Crafting Purpose-focused Food & Lifestyle Brands

How to Write Strategic Content Statements

An important truth about doing content marketing well that I’ve come to appreciate over the years is that “if it ain’t written down, it ain’t happenin’.”

And this isn’t about my own subjective “feeling.”

Consistently, the Content Marketing Institute’s Benchmarks, Budgets and Trends reports for B2B and B2C have revealed the strong connection between success in content marketing and the existence of a documented content strategy. And the findings completely agree with what we’ve experienced with clients. In other words, those who have had any degree of success have succeeded because they’ve had a documented strategy that they’ve followed.

Yet, relatively speaking, very few businesses take the time to craft a documented content strategy. Factors including inexperience, lack of time, lack of financial resources, and a hope that a “ready, fire, aim” approach to content marketing will work, contributes to avoiding this critical step.

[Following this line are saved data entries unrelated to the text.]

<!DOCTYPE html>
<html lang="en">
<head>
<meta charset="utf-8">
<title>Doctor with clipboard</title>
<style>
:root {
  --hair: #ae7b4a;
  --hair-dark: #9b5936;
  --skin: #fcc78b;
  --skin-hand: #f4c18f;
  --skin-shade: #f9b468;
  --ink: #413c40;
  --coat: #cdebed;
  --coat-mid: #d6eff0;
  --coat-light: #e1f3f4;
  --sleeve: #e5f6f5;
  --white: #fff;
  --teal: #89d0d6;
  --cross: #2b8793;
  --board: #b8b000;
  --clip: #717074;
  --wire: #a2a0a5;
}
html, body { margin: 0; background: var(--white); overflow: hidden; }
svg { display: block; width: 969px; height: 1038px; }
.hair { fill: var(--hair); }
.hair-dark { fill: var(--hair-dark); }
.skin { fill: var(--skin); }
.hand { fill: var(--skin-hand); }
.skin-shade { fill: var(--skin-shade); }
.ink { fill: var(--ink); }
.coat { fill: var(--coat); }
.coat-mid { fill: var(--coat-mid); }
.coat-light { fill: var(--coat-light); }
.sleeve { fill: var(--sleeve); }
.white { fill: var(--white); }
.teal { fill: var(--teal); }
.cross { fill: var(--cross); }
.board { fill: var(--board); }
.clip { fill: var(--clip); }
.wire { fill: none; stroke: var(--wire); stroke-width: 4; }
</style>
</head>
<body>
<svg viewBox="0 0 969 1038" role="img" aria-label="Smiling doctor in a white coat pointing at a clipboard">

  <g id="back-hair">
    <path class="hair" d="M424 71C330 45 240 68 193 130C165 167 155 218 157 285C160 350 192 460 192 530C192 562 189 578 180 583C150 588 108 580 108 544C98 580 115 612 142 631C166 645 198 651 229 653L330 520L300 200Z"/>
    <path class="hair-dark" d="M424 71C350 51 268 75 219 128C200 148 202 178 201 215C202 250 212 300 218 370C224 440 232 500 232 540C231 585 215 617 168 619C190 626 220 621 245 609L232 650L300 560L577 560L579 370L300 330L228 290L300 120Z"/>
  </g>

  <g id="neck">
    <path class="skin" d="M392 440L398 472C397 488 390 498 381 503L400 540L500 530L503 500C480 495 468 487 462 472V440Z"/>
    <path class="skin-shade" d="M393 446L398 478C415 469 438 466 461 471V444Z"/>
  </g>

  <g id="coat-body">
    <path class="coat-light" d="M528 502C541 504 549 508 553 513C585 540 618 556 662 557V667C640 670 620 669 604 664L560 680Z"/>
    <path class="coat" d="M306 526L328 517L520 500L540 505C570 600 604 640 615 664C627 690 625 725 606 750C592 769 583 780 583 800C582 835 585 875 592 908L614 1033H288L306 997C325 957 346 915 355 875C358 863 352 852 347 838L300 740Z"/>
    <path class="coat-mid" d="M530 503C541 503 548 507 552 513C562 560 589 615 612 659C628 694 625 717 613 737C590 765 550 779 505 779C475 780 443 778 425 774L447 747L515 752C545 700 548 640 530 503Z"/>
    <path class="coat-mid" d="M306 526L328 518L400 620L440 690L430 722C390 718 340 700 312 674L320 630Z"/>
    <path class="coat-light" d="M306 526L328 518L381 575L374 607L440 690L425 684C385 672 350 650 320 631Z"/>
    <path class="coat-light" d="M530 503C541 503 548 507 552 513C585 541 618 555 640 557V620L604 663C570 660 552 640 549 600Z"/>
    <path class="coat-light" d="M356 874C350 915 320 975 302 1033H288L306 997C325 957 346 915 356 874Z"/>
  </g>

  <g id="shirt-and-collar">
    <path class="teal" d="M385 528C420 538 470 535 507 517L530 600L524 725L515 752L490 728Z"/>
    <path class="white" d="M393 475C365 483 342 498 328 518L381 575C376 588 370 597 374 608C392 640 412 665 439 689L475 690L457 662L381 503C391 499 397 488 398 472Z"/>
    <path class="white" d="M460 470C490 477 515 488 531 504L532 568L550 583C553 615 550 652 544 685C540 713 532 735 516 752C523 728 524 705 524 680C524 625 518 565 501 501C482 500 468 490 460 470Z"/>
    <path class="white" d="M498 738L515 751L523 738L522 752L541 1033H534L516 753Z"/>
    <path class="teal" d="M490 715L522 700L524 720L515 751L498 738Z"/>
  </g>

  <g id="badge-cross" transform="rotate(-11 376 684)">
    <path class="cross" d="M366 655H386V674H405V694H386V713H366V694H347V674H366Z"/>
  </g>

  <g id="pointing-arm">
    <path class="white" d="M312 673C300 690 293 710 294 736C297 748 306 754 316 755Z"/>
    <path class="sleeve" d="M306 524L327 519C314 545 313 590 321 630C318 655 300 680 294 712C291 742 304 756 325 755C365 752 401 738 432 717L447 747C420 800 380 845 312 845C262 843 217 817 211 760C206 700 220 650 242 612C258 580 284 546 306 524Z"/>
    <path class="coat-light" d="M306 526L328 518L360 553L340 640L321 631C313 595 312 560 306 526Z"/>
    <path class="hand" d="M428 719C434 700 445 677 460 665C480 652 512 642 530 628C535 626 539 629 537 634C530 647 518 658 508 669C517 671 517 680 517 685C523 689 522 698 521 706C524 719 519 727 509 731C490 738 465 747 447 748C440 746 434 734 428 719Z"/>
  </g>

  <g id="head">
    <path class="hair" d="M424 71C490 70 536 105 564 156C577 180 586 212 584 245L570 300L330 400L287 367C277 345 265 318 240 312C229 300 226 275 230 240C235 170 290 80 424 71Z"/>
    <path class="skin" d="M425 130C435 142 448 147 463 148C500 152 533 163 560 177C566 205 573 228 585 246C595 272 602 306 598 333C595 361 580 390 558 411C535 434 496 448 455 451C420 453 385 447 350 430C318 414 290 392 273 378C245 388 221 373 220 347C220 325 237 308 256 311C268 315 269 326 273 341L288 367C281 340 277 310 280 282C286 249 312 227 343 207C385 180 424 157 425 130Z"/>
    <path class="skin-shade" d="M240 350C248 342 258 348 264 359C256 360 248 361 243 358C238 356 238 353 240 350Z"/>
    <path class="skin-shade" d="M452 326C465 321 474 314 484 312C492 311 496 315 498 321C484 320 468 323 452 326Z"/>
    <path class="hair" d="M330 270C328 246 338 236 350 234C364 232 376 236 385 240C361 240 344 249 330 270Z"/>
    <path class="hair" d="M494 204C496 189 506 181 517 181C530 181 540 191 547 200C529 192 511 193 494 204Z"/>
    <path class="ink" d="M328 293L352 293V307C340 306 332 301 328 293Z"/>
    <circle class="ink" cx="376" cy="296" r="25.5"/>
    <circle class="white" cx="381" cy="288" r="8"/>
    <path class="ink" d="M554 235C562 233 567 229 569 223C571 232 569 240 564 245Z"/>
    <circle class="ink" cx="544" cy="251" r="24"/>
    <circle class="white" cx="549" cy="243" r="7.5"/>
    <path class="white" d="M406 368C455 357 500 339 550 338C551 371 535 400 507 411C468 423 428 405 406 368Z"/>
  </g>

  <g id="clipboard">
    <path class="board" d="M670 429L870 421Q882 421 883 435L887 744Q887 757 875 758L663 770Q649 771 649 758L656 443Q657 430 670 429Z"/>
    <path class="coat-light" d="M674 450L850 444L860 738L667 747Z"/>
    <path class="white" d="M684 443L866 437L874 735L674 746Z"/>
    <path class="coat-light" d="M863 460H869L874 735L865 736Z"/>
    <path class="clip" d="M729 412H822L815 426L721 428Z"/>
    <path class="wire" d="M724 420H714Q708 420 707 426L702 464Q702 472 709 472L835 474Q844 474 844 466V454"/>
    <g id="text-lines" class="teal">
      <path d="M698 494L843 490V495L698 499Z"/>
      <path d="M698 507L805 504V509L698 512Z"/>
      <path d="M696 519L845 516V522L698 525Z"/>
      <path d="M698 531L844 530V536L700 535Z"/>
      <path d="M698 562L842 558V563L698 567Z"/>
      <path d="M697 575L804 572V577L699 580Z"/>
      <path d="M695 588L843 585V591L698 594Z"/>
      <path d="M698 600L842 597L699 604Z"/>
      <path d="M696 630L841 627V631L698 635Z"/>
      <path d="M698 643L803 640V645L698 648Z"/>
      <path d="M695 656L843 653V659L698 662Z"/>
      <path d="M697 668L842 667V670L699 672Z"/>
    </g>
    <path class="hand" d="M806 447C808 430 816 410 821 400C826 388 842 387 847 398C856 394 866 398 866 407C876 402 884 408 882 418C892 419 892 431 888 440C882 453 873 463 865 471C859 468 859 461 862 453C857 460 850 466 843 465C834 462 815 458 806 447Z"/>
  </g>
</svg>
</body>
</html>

But, let’s be honest, documented content strategies can be quite the undertaking. In our own experience, we’ve prepared massive content strategy documents for clients that have exceeded well over 70 pages.  While documents of this size are necessary for larger, more complex projects (overall strategy, new web site design, etc.), we have sought ways to simplify the process, particularly for smaller business or nonprofit clients.

One thing we recognized as constants in our content strategy documents, large and small, are what we now refer to as Strategic Content Statements.

So, in recent years, we’ve adopted a template-based approach to developing Strategic Content Statements, and this template works for large scale content strategy projects, as well as small scale.

The first step in the process is to make decisions about top priority Desired Outcomes, Target Audiences, and Target Audience Needs.

For example, let’s say that my number one priority Desired Outcome is to increase qualified new business leads for our video storytelling services. The next question is from which target audience do I want to pull in these leads? Let’s say that my number one priority target audience is CMOs working in the outdoor equipment retail business. Finally, what can we assume (or through research observe) would be needed in terms of content from us that would persuade them to ask for more information, request a quote, and so on?

By answering the above questions, I now have the following three bits of information:

  • Priority Desired Outcome–Generate New Business Leads for Video Services
  • Priority Target Audience–CMOs in the Outdoor Retail Business
  • Priority Target Audience Need–Content that Persuades them to request info

Using the three bits of information above, I can begin to construct my Strategic Content Statement, which reads as follows: In order to generate new business leads for video services, we need to reach CMOs in the outdoor retail business sector with content that persuades them to request more info from us.

The simple act of constructing the above Strategic Content Statement immediately provides the necessary level of focus required to conceptualize, publish, and distribute content, without falling victim to one of content marketing’s greatest problems, which we call “random acts of content.”

Further direction can be provided in the Strategic Content Statement by specifying what type of content asset(s) should be produced, as well as where they should be distributed, and on what frequency.

For example, let’s say that I decide the following:

  • Content Asset Type–Video Series
  • Distribution–YouTube embeds in LinkedIn posts
  • Frequency–Monthly

Now my modified Strategic Content Statement includes more specificity: In order to generate new business leads for video services, we need to reach CMOs in the outdoor retail business sector withcontent that persuades them to request more info from us, in the form of an outdoor adventure video series, distributed via YouTube embeds in LinkedIn posts.

Granted, the above can read like a long, run-on sentence. But clear, concise writing isn’t the point here. The point is to inextricably connect desired outcomes, audiences, needs, assets, and distribution decisions into one statement.

Constructing Strategic Content Statements like the above example provides the following benefits:

  • You can quickly communicate to colleagues up and down the ladder what is going to happen, why, how and how often
  • You can efficiently communicate to external agencies or sub-contractors the parameters of a content project, for generating quotes and bids for services
  • You can relieve yourself of the anxieties associated with doing “random acts of content,” drawing comfort by being very focused on what do
  • You can better plan out an editorial calendar that can be implemented upon

Bonus Tip:

One final thought is that it’s not uncommon to have multiple Strategic Content Statements that you’re working on, at the same time. Our best advice, though, would be to not try to implement more than three at a time.